[rating=3]Starring: Sandra Bullock, George Clooney, Ed Harris
Director: Alfonso Cuarón
Writer: Alfonso Cuarón, Jonás Cuarón
Gravity is probably the best movie in which the main character spends half the time in her underwear. But to leave it at that does the movie a big disservice; it may well end up being the best science fiction film of the year.
Dr. Ryan Stone (Sandra Bullock), Commander Matthew Kowalski (George Clooney), and some redshirts are in space repairing a satellite, connected with NASA below (Ed Harris). But soon wreckage debris rushes through, destroying the satellite, the shuttle, and communications, and of course leaving the two of them as the only survivors. Tethered together, they must explore the immediate area to find an operational station and/or craft that can get them home.
With this simple a set up, Gravity is kind of film that’s hard to believe hasn’t already been made. But when seeing it, the reason why becomes clear: 3D. It and the other visual effects are truly what make this an enthralling experience, so much so that a standard viewing will not impress the same impact. So pony up the extra money for this one, it’ll be worth it.
To some, this might just seem like something that could be pitched as Open Water in space (a comparison to the more recent All is Lost might also be in order). And sure the basic tenants are there: man and woman marooned in a vast void, no one coming to the rescue, fast-ticking clock on survival, and so on. This however comes from a different place tonally. The focus is more on the adventure for survival rather than a meditation on hopelessness.
Looking more into this movie, I was surprised that many young actresses were considered for Dr. Stone. Were that to pass, it would have been a major detriment. Bullock provides the maturity needed for a character who’s not only a scientist but an astronaut that we need to believe has had years of training and experience in these fields. While I’m sure that Blake Lively and Olivia Wilde look equally as lovely in their undergarments, they just can’t deliver that. Bullock’s work here is a career best and proof that the Academy Award on her shelf was no fluke.

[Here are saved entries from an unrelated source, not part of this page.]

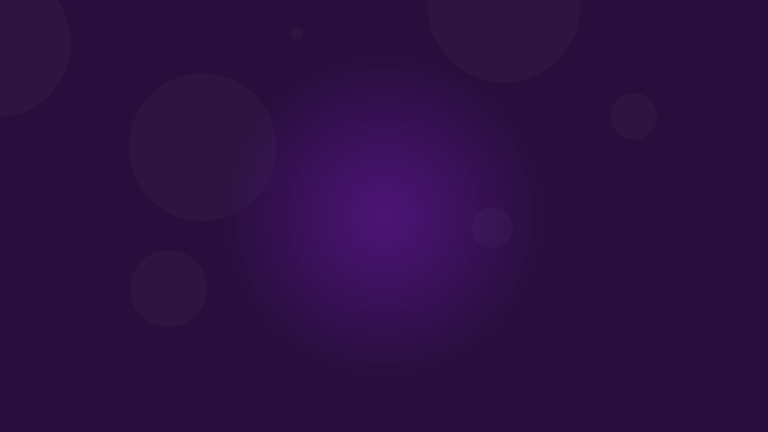
A Shadertoy shader for this background:

```glsl
// Dark violet backdrop with a soft central glow and faint translucent discs.
#define BASE_COLOR vec3(0.157, 0.055, 0.239)
#define GLOW_COLOR vec3(0.302, 0.078, 0.468)
#define DISC_COLOR vec3(1.0, 1.0, 0.9)
#define GLOW_RADIUS 0.375
#define DISC_OPACITY 0.023
#define DISC_COUNT 7

// Disc centre (xy) and radius (z), in canvas heights from the middle.
const vec3 DISCS[DISC_COUNT] = vec3[DISC_COUNT](
    vec3(-0.896, 0.400, 0.171),
    vec3(-0.420, 0.159, 0.171),
    vec3(-0.499, -0.168, 0.089),
    vec3(0.278, 0.486, 0.177),
    vec3(0.578, 0.231, 0.054),
    vec3(0.251, -0.028, 0.047),
    vec3(-0.201, 0.423, 0.014)
);

// Antialiased coverage of a disc.
float discMask(vec2 p, vec3 disc, float pixel) {
    float dist = length(p - disc.xy) - disc.z;
    return 1.0 - smoothstep(-pixel, pixel, dist);
}

void mainImage(out vec4 fragColor, in vec2 fragCoord) {
    vec2 p = (fragCoord - 0.5 * iResolution.xy) / iResolution.y;
    float pixel = 0.75 / iResolution.y;

    // Central glow
    float glow = clamp(1.0 - length(p) / GLOW_RADIUS, 0.0, 1.0);
    vec3 color = mix(BASE_COLOR, GLOW_COLOR, glow);

    // Translucent discs
    for (int i = 0; i < DISC_COUNT; i++) {
        color = mix(color, DISC_COLOR, DISC_OPACITY * discMask(p, DISCS[i], pixel));
    }

    fragColor = vec4(color, 1.0);
}
```
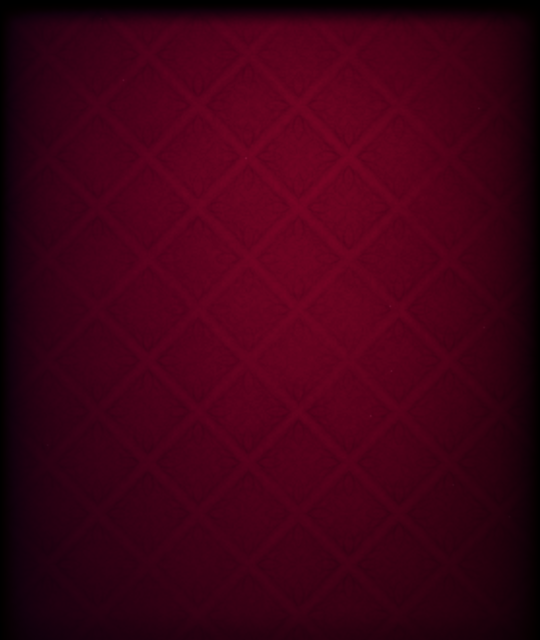
Give the GLSL for this background, as a Shadertoy shader.

```glsl
// Dark crimson damask wall: faint diamond lattice, embossed leaves, soft vignette.

const vec2 GLOW_CENTER = vec2(0.57, 0.70);
const vec2 GLOW_LOW = vec2(0.44, 0.58);     // falloff to the left and down
const vec2 GLOW_HIGH = vec2(0.34, 0.38);    // falloff to the right and up
const float GLOW_RED = 0.425;
const float SIDE_FADE = 0.038;
const float TOP_FADE = 0.046;
const vec2 LATTICE_ORIGIN = vec2(0.388, 0.596);
const vec2 HALF_DIAMOND = vec2(0.0785, 0.0797);
const float BAND_WIDTH = 0.055;
const float EMBOSS = 0.075;
const float GRAIN = 0.065;
const float GRAIN_SCALE = 330.0;

float hash(vec2 p) {
    return fract(sin(dot(p, vec2(127.1, 311.7))) * 43758.5453);
}

float noise(vec2 p) {
    vec2 i = floor(p), f = fract(p);
    f = f * f * (3.0 - 2.0 * f);
    return mix(mix(hash(i), hash(i + vec2(1, 0)), f.x),
               mix(hash(i + vec2(0, 1)), hash(i + vec2(1, 1)), f.x), f.y);
}

float bell(float x, float width) {
    return exp(-x * x / (width * width));
}

// Outline of a pointed leaf lying along the x axis
float leaf(vec2 p, float center, float halfLength, float halfWidth) {
    float t = (p.x - center) / halfLength;
    float edge = abs(p.y) - halfWidth * (1.0 - t * t);
    return bell(edge, 0.03) * (1.0 - smoothstep(0.85, 1.1, abs(t)));
}

// Fold the plane into one of four equal sectors around the x axis
vec2 foldQuarter(vec2 p) {
    p = abs(p);
    return p.x > p.y ? p : p.yx;
}

mat2 rotation(float angle) {
    float c = cos(angle), s = sin(angle);
    return mat2(c, -s, s, c);
}

// Signed relief: light bands with dark rims, and dark leaves
float damask(vec2 p) {
    vec2 g = (p - LATTICE_ORIGIN) / HALF_DIAMOND;
    vec2 lattice = 0.5 * vec2(g.x + g.y, g.x - g.y);
    vec2 cell = lattice - round(lattice);
    vec2 d = abs(cell);
    float line = min(d.x, d.y);
    float relief = 0.75 * bell(line, BAND_WIDTH * 0.8);
    relief -= 0.85 * bell(line - 1.8 * BAND_WIDTH, 0.03);

    // Leaves around each crossing
    vec2 q = foldQuarter(vec2(cell.x + cell.y, cell.x - cell.y));
    float leaves = leaf(q, 0.42, 0.26, 0.10);
    leaves += 0.7 * leaf(rotation(0.38) * q, 0.50, 0.25, 0.06);
    leaves += 0.5 * bell(q.y, 0.025) * bell(q.x - 0.4, 0.2);

    // Rosette in the middle of each diamond
    vec2 mid = fract(lattice) - 0.5;
    vec2 r = foldQuarter(vec2(mid.x + mid.y, mid.x - mid.y));
    leaves += 0.6 * leaf(rotation(0.785) * r, 0.24, 0.20, 0.08);
    leaves += 0.5 * bell(length(r) - 0.48, 0.03);
    return relief - 0.65 * leaves;
}

void mainImage(out vec4 fragColor, in vec2 fragCoord) {
    vec2 uv = fragCoord / iResolution.xy;
    vec2 p = fragCoord / iResolution.y;

    // Off-center glow
    vec2 away = uv - GLOW_CENTER;
    vec2 spread = mix(GLOW_LOW, GLOW_HIGH, step(0.0, away));
    away /= spread;
    float red = GLOW_RED * exp(-0.5 * dot(away, away));

    // Darkened borders
    float side = min(uv.x, 1.0 - uv.x);
    red *= 1.0 - exp(-side / SIDE_FADE);
    red *= smoothstep(0.002, TOP_FADE, 1.0 - uv.y);
    red *= mix(0.8, 1.0, smoothstep(0.0, 0.05, uv.y));

    // Worn relief, cloth grain and broad mottling
    float wear = 0.45 + 0.8 * noise(p * 9.0 + 4.0);
    float texture_ = GRAIN * (noise(p * GRAIN_SCALE) - 0.5);
    texture_ += GRAIN * (noise(p * GRAIN_SCALE * 0.4) - 0.5);
    texture_ += 0.05 * (noise(p * 14.0) - 0.5);
    red *= 1.0 + EMBOSS * wear * damask(p) + texture_;

    // Sparse pale dust
    vec2 dustGrid = p * 22.0;
    vec2 id = floor(dustGrid);
    vec2 spot = 0.2 + 0.6 * vec2(hash(id + 3.1), hash(id + 7.7));
    float dust = step(0.975, hash(id)) * bell(length(fract(dustGrid) - spot), 0.035);

    float blue = (0.022 + 0.255 * red + 0.02 * (0.5 - uv.x)) * smoothstep(0.0, 0.08, red);
    float green = 0.012 * smoothstep(0.32, 0.43, red);
    vec3 color = vec3(red, green, blue) + 0.4 * red * dust * vec3(0.6, 0.4, 0.5);
    fragColor = vec4(color, 1.0);
}
```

At this point I’m not sure how many out there haven’t yet experienced this film or if they are going to need any more persuading for doing so. But as the theaters are becoming crowded with space saga titles of a more fantastical sort, Gravity is the one to go to for something real. Something, um, grounded.